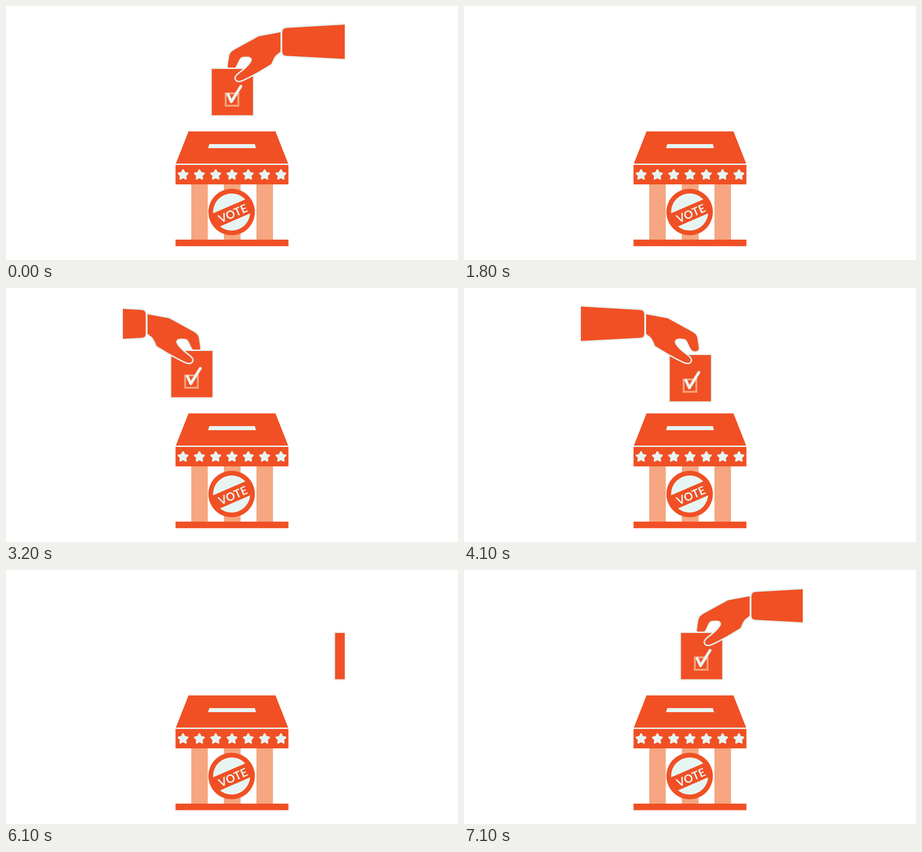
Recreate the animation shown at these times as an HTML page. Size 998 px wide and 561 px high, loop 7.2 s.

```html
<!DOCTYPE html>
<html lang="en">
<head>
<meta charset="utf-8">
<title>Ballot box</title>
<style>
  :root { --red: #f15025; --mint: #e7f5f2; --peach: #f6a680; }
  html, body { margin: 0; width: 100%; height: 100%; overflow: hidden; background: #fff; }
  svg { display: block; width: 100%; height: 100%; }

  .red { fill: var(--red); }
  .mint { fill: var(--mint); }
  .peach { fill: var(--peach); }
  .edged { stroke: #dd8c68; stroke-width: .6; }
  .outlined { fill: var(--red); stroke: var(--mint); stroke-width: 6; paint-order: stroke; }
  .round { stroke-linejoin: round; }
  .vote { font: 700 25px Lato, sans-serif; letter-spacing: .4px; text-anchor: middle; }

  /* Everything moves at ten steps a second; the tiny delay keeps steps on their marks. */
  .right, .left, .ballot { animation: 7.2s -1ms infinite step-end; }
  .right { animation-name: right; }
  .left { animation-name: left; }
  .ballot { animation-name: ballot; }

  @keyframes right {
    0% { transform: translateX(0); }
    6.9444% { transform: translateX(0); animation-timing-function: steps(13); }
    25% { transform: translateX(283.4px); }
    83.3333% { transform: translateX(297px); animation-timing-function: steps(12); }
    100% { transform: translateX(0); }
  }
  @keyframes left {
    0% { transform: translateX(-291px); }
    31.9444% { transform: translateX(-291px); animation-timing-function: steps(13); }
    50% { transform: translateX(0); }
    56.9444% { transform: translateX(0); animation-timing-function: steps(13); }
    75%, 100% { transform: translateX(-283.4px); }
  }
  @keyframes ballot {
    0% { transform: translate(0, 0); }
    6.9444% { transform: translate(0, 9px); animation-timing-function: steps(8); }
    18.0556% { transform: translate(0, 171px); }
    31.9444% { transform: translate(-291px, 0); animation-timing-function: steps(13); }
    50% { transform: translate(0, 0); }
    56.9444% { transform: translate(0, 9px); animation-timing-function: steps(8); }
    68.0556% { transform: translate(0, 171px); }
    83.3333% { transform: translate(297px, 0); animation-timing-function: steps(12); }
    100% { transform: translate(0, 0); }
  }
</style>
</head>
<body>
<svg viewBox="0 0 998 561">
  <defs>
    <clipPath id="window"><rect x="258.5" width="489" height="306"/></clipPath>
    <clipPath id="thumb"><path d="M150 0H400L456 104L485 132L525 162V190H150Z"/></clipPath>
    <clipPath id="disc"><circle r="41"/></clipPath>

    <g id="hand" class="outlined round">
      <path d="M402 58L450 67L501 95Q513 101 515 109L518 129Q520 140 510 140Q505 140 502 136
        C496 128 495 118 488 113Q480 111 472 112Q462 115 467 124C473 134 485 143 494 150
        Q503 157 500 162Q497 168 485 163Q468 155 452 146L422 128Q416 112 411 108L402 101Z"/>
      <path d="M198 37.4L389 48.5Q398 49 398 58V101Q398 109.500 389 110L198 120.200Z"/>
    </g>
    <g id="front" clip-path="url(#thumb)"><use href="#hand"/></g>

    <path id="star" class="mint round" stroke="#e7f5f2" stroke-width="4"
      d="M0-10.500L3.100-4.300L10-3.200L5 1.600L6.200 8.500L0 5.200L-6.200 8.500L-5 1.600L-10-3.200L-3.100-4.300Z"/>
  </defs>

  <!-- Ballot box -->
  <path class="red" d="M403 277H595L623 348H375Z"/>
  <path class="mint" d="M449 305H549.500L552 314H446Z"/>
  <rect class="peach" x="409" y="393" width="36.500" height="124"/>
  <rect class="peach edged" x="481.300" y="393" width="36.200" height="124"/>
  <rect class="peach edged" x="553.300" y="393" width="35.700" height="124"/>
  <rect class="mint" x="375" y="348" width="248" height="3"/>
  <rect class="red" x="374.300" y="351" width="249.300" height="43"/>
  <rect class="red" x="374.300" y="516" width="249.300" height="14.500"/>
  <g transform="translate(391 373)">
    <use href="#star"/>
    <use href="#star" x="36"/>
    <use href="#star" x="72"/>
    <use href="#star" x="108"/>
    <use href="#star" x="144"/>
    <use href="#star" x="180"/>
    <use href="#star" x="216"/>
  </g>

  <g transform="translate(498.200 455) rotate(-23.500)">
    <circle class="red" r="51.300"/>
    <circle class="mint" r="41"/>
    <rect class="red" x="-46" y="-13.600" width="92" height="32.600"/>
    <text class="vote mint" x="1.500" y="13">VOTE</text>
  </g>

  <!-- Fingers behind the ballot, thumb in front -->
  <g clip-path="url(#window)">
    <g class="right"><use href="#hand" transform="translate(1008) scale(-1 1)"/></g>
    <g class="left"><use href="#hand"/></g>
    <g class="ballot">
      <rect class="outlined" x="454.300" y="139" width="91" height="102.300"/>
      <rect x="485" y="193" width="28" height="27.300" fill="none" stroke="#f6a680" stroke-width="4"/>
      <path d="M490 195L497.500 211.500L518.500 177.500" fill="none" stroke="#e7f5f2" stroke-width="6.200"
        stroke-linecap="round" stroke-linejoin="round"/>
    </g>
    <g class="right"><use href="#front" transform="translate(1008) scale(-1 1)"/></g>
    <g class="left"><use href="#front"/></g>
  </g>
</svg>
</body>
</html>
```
• • • • •
◆ Task description ◆
Quote the records above in full, dropping each picture.

◆ Solution for this exercise ◆
Recreate the animation shown at these times as an HTML page. Size 998 px wide and 561 px high, loop 7.2 s.

```html
<!DOCTYPE html>
<html lang="en">
<head>
<meta charset="utf-8">
<title>Ballot box</title>
<style>
  :root { --red: #f15025; --mint: #e7f5f2; --peach: #f6a680; }
  html, body { margin: 0; width: 100%; height: 100%; overflow: hidden; background: #fff; }
  svg { display: block; width: 100%; height: 100%; }

  .red { fill: var(--red); }
  .mint { fill: var(--mint); }
  .peach { fill: var(--peach); }
  .edged { stroke: #dd8c68; stroke-width: .6; }
  .outlined { fill: var(--red); stroke: var(--mint); stroke-width: 6; paint-order: stroke; }
  .round { stroke-linejoin: round; }
  .vote { font: 700 25px Lato, sans-serif; letter-spacing: .4px; text-anchor: middle; }

  /* Everything moves at ten steps a second; the tiny delay keeps steps on their marks. */
  .right, .left, .ballot { animation: 7.2s -1ms infinite step-end; }
  .right { animation-name: right; }
  .left { animation-name: left; }
  .ballot { animation-name: ballot; }

  @keyframes right {
    0% { transform: translateX(0); }
    6.9444% { transform: translateX(0); animation-timing-function: steps(13); }
    25% { transform: translateX(283.4px); }
    83.3333% { transform: translateX(297px); animation-timing-function: steps(12); }
    100% { transform: translateX(0); }
  }
  @keyframes left {
    0% { transform: translateX(-291px); }
    31.9444% { transform: translateX(-291px); animation-timing-function: steps(13); }
    50% { transform: translateX(0); }
    56.9444% { transform: translateX(0); animation-timing-function: steps(13); }
    75%, 100% { transform: translateX(-283.4px); }
  }
  @keyframes ballot {
    0% { transform: translate(0, 0); }
    6.9444% { transform: translate(0, 9px); animation-timing-function: steps(8); }
    18.0556% { transform: translate(0, 171px); }
    31.9444% { transform: translate(-291px, 0); animation-timing-function: steps(13); }
    50% { transform: translate(0, 0); }
    56.9444% { transform: translate(0, 9px); animation-timing-function: steps(8); }
    68.0556% { transform: translate(0, 171px); }
    83.3333% { transform: translate(297px, 0); animation-timing-function: steps(12); }
    100% { transform: translate(0, 0); }
  }
</style>
</head>
<body>
<svg viewBox="0 0 998 561">
  <defs>
    <clipPath id="window"><rect x="258.5" width="489" height="306"/></clipPath>
    <clipPath id="thumb"><path d="M150 0H400L456 104L485 132L525 162V190H150Z"/></clipPath>
    <clipPath id="disc"><circle r="41"/></clipPath>

    <g id="hand" class="outlined round">
      <path d="M402 58L450 67L501 95Q513 101 515 109L518 129Q520 140 510 140Q505 140 502 136
        C496 128 495 118 488 113Q480 111 472 112Q462 115 467 124C473 134 485 143 494 150
        Q503 157 500 162Q497 168 485 163Q468 155 452 146L422 128Q416 112 411 108L402 101Z"/>
      <path d="M198 37.4L389 48.5Q398 49 398 58V101Q398 109.500 389 110L198 120.200Z"/>
    </g>
    <g id="front" clip-path="url(#thumb)"><use href="#hand"/></g>

    <path id="star" class="mint round" stroke="#e7f5f2" stroke-width="4"
      d="M0-10.500L3.100-4.300L10-3.200L5 1.600L6.200 8.500L0 5.200L-6.200 8.500L-5 1.600L-10-3.200L-3.100-4.300Z"/>
  </defs>

  <!-- Ballot box -->
  <path class="red" d="M403 277H595L623 348H375Z"/>
  <path class="mint" d="M449 305H549.500L552 314H446Z"/>
  <rect class="peach" x="409" y="393" width="36.500" height="124"/>
  <rect class="peach edged" x="481.300" y="393" width="36.200" height="124"/>
  <rect class="peach edged" x="553.300" y="393" width="35.700" height="124"/>
  <rect class="mint" x="375" y="348" width="248" height="3"/>
  <rect class="red" x="374.300" y="351" width="249.300" height="43"/>
  <rect class="red" x="374.300" y="516" width="249.300" height="14.500"/>
  <g transform="translate(391 373)">
    <use href="#star"/>
    <use href="#star" x="36"/>
    <use href="#star" x="72"/>
    <use href="#star" x="108"/>
    <use href="#star" x="144"/>
    <use href="#star" x="180"/>
    <use href="#star" x="216"/>
  </g>

  <g transform="translate(498.200 455) rotate(-23.500)">
    <circle class="red" r="51.300"/>
    <circle class="mint" r="41"/>
    <rect class="red" x="-46" y="-13.600" width="92" height="32.600"/>
    <text class="vote mint" x="1.500" y="13">VOTE</text>
  </g>

  <!-- Fingers behind the ballot, thumb in front -->
  <g clip-path="url(#window)">
    <g class="right"><use href="#hand" transform="translate(1008) scale(-1 1)"/></g>
    <g class="left"><use href="#hand"/></g>
    <g class="ballot">
      <rect class="outlined" x="454.300" y="139" width="91" height="102.300"/>
      <rect x="485" y="193" width="28" height="27.300" fill="none" stroke="#f6a680" stroke-width="4"/>
      <path d="M490 195L497.500 211.500L518.500 177.500" fill="none" stroke="#e7f5f2" stroke-width="6.200"
        stroke-linecap="round" stroke-linejoin="round"/>
    </g>
    <g class="right"><use href="#front" transform="translate(1008) scale(-1 1)"/></g>
    <g class="left"><use href="#front"/></g>
  </g>
</svg>
</body>
</html>
```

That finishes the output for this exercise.